:: The records ::

- Opening Delimiter -

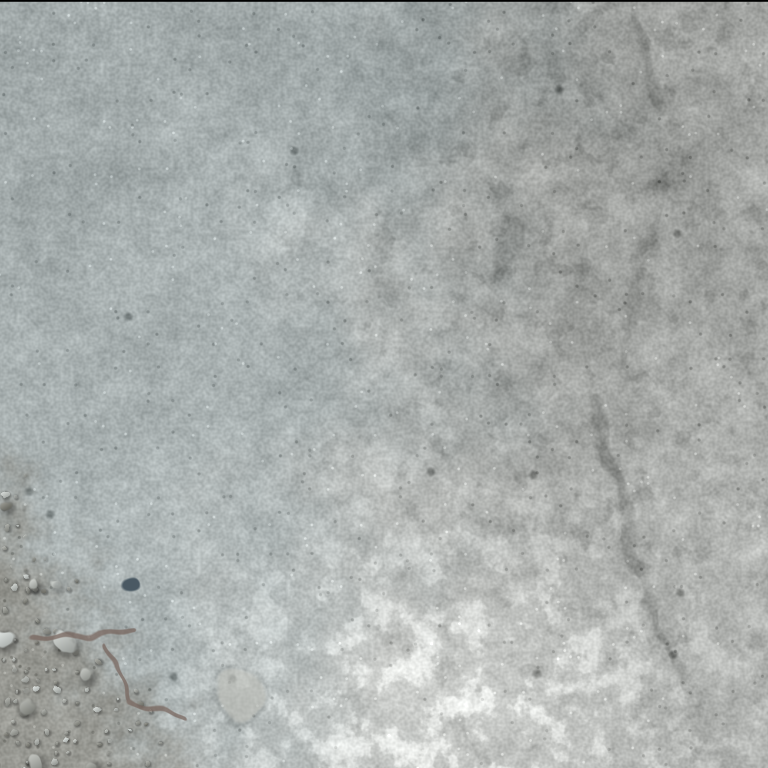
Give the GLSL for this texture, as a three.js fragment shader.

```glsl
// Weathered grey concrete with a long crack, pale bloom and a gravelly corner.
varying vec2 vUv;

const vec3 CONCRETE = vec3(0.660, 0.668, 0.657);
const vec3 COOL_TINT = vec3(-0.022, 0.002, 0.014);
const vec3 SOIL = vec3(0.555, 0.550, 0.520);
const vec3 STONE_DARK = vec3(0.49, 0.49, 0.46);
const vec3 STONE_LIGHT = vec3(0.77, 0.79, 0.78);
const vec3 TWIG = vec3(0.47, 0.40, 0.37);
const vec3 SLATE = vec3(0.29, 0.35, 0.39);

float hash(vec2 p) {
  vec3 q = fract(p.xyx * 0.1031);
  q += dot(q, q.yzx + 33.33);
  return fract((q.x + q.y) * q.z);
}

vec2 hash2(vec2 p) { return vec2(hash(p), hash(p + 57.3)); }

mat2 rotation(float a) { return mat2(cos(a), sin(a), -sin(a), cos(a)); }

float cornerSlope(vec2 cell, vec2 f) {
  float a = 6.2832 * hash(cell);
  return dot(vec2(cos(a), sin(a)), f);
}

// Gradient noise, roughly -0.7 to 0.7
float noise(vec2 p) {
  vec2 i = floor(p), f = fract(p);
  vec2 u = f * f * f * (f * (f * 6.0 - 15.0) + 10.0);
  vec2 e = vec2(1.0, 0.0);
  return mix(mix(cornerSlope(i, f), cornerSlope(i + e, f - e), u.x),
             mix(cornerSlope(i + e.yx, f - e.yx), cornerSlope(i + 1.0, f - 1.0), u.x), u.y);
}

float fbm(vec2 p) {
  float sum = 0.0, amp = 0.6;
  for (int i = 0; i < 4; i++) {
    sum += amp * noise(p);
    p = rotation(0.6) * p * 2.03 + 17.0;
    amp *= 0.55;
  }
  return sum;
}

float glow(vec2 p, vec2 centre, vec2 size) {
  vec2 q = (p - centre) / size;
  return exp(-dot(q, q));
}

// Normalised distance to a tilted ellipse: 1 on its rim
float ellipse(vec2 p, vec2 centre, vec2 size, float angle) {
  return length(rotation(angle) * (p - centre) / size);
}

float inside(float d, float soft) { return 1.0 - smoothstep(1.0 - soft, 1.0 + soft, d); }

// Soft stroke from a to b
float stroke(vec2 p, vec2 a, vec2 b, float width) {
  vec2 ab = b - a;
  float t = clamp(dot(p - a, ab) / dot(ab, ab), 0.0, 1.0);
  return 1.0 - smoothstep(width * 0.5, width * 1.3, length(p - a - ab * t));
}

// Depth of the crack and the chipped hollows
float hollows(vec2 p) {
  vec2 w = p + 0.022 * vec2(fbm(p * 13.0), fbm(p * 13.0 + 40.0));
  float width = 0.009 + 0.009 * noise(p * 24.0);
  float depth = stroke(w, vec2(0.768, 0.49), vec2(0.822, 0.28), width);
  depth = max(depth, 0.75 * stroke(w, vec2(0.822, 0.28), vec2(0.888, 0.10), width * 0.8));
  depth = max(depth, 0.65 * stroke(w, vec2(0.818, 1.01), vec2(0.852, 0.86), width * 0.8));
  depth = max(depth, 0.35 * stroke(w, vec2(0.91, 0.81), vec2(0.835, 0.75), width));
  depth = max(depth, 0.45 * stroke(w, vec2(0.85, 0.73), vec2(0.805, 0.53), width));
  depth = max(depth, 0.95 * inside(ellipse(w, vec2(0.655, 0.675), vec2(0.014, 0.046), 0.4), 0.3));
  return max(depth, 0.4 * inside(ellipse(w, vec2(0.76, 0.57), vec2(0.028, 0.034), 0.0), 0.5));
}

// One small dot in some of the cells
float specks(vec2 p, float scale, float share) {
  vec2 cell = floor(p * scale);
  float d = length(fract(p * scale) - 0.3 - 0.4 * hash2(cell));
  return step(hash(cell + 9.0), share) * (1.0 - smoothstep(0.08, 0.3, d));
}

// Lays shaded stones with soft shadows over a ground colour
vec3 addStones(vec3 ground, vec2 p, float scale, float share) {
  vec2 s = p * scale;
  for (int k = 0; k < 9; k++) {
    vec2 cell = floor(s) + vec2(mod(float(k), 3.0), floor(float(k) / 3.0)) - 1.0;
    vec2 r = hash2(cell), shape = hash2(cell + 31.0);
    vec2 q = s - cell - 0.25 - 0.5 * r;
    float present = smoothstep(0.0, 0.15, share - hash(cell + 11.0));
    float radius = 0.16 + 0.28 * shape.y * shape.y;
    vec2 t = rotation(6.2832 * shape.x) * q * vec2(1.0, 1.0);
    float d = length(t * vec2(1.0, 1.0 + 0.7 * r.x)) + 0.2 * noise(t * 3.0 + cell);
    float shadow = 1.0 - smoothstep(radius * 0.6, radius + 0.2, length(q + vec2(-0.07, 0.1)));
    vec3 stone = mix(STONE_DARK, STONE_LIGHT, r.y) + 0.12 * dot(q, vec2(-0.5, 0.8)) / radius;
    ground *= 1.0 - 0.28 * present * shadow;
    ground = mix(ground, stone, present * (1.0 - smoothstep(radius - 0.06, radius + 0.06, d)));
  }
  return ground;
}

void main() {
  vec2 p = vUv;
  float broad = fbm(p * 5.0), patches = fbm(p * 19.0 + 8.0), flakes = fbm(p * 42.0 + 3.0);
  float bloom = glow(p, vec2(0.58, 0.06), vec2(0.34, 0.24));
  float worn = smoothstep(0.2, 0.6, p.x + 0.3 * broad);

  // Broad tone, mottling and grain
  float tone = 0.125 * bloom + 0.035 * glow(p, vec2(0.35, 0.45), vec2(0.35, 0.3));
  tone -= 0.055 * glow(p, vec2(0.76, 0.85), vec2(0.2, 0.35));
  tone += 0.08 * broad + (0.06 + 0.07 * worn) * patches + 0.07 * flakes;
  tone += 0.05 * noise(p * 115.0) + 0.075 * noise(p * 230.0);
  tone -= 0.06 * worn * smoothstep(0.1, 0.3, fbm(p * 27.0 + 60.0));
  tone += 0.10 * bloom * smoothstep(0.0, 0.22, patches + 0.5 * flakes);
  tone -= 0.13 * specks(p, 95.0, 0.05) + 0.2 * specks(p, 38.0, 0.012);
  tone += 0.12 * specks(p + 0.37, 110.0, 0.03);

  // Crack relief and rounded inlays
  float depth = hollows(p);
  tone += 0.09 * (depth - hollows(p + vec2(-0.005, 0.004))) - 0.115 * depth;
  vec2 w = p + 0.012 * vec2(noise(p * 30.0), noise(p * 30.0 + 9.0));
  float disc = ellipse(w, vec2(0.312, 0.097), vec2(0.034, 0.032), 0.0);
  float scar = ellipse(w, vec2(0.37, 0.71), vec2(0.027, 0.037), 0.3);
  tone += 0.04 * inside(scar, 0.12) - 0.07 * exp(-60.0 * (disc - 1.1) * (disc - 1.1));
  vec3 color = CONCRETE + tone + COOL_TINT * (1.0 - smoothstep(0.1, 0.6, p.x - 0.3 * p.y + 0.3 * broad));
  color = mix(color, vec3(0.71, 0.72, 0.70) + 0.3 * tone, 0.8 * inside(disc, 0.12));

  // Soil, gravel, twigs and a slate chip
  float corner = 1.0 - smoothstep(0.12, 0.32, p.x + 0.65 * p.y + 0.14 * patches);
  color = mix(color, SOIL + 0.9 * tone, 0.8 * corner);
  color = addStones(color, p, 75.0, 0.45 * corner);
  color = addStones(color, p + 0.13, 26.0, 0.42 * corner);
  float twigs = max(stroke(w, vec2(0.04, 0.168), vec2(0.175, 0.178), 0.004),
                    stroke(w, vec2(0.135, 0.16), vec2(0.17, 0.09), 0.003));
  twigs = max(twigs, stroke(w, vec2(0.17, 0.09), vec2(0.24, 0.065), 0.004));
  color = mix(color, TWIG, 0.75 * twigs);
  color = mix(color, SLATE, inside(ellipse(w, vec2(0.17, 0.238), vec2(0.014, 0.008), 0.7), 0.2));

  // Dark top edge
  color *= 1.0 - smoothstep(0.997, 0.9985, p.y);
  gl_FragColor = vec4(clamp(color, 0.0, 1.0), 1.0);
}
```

- Closing Delimiter -

:: Description of the task ::
When a line in the data above contains the string "centre", copy that line.

:: Answer to this problem ::
float glow(vec2 p, vec2 centre, vec2 size) {
  vec2 q = (p - centre) / size;
float ellipse(vec2 p, vec2 centre, vec2 size, float angle) {
  return length(rotation(angle) * (p - centre) / size);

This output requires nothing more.